WHAT TO PRODUCE: Below is a listing. Copy each line of it that holds the word "dark".

INPUT RECORDS:
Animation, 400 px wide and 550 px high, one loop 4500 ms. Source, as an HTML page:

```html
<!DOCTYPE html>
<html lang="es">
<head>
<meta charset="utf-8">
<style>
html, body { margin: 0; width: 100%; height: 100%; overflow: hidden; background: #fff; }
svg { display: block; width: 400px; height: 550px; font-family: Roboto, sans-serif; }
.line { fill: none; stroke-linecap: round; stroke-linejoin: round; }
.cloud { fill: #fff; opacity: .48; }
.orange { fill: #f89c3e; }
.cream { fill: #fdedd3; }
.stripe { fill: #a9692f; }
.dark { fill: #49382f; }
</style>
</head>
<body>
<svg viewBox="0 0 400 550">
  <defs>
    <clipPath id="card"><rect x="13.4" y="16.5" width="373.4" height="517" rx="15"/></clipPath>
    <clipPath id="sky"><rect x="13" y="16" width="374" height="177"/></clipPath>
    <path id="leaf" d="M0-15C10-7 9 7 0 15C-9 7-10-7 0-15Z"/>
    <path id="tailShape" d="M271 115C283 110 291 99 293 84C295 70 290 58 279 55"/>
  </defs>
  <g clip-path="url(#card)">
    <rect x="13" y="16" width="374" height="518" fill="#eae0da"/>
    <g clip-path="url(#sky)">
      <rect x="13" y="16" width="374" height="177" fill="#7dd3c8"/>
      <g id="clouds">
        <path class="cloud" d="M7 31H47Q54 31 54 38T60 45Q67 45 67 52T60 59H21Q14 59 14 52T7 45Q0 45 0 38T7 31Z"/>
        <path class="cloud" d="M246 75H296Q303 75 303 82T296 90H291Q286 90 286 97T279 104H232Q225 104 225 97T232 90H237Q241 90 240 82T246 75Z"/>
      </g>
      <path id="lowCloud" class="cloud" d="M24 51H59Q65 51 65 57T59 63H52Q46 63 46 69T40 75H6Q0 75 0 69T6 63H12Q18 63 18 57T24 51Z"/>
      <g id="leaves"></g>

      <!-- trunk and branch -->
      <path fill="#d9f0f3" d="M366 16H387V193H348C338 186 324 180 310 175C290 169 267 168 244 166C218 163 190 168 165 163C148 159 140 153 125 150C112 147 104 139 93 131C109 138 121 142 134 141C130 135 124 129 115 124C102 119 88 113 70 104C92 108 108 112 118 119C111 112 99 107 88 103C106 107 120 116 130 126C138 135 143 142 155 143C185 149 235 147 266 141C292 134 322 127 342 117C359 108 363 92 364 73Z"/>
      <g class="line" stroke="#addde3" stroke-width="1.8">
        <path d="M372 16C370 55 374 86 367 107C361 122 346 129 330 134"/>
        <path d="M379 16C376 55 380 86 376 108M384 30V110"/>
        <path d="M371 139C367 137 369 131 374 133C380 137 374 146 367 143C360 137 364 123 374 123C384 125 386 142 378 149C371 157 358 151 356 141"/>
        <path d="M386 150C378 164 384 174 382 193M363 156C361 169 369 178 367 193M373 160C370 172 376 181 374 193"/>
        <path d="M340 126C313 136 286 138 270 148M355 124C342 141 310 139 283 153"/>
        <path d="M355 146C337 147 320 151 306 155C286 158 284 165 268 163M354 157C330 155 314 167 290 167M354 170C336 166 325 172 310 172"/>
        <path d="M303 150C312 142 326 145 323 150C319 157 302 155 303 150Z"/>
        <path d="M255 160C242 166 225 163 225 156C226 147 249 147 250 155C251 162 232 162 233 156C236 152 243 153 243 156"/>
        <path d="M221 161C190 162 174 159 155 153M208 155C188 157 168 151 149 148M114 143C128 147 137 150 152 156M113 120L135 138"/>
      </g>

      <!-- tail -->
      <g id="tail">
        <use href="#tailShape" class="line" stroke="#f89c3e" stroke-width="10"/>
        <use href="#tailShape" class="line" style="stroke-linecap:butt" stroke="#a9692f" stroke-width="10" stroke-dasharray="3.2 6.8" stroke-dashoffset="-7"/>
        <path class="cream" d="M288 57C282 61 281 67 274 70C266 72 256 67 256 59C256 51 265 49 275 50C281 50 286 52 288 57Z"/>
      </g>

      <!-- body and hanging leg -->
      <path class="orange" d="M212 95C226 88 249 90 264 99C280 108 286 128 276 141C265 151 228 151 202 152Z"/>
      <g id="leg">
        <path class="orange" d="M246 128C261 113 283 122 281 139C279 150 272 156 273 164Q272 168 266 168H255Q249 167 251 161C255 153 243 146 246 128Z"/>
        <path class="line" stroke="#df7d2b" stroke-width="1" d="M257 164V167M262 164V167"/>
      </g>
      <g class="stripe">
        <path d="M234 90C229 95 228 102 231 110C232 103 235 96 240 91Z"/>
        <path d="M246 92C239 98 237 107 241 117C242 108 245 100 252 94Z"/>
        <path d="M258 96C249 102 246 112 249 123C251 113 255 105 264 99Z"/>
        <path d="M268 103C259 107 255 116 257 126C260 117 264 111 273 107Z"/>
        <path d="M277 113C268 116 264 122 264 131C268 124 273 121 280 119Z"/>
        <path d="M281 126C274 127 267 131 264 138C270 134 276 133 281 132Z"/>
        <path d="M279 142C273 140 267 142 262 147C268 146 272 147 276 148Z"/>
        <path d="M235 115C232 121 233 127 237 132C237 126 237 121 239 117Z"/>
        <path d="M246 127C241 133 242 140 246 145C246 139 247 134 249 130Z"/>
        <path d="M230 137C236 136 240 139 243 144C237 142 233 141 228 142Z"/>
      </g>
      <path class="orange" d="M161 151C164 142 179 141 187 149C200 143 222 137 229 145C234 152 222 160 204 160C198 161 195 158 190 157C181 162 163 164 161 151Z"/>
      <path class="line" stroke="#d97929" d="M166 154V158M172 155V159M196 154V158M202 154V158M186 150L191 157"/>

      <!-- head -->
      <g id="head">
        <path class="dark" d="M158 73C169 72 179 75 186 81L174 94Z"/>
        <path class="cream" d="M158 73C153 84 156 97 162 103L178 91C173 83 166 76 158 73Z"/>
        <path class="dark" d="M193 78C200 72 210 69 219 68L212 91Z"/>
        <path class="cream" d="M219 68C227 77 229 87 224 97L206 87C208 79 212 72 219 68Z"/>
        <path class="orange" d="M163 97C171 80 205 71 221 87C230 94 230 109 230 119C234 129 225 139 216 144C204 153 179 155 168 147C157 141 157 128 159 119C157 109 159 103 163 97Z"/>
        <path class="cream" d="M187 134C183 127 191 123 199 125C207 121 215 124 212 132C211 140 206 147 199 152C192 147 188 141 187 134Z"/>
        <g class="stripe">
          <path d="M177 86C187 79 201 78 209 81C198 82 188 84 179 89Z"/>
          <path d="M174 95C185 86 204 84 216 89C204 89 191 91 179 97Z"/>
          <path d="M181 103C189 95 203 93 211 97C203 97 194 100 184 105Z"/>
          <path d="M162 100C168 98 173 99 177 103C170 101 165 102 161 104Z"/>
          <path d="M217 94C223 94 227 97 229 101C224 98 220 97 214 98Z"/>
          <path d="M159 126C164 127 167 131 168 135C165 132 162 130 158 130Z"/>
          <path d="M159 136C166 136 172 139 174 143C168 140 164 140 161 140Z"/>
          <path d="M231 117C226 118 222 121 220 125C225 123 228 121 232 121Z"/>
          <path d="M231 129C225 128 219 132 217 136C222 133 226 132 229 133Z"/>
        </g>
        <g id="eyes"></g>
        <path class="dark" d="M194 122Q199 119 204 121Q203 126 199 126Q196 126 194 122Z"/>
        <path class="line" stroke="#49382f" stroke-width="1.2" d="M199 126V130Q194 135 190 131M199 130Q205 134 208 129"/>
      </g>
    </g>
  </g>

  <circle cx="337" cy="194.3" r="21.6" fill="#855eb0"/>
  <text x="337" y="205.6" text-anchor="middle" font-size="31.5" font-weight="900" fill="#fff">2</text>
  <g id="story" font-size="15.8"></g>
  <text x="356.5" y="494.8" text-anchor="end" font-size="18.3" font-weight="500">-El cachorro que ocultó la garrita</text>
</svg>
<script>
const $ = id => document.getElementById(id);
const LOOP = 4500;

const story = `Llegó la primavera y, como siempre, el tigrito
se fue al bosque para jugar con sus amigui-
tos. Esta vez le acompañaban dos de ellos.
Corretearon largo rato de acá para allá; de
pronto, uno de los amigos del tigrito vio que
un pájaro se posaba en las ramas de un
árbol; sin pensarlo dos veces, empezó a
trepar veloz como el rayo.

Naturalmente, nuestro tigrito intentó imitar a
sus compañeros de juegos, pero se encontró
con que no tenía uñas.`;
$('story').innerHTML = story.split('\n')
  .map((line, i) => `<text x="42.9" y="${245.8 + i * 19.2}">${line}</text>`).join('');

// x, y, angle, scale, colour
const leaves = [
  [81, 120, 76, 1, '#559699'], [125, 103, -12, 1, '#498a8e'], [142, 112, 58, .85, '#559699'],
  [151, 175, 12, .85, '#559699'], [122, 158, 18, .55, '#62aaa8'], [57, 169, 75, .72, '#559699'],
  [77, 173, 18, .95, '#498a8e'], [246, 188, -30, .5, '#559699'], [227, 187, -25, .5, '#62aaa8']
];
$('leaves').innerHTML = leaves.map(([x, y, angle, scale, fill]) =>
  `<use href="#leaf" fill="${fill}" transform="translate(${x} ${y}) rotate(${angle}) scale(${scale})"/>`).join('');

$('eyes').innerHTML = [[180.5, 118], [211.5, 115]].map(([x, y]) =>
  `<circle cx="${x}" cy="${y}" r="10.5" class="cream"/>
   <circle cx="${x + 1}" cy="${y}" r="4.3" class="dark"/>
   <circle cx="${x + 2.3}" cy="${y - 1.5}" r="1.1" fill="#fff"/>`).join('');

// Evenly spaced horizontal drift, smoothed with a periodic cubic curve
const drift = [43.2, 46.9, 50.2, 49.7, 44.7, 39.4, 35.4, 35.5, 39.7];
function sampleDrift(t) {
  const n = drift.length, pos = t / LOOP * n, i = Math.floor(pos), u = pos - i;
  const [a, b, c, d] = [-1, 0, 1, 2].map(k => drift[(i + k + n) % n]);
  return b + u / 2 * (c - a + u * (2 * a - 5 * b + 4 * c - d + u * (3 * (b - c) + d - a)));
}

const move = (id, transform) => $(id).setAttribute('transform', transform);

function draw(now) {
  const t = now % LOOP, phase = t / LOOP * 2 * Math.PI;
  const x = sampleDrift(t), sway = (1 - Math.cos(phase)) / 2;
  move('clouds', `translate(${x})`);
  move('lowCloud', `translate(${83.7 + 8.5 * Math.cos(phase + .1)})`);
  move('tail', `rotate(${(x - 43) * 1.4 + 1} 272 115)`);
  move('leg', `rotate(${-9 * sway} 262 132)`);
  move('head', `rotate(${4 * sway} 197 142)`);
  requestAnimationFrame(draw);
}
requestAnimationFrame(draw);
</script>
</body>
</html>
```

RESPONSE BOX:
.dark { fill: #49382f; }
        <path class="dark" d="M158 73C169 72 179 75 186 81L174 94Z"/>
        <path class="dark" d="M193 78C200 72 210 69 219 68L212 91Z"/>
        <path class="dark" d="M194 122Q199 119 204 121Q203 126 199 126Q196 126 194 122Z"/>
   <circle cx="${x + 1}" cy="${y}" r="4.3" class="dark"/>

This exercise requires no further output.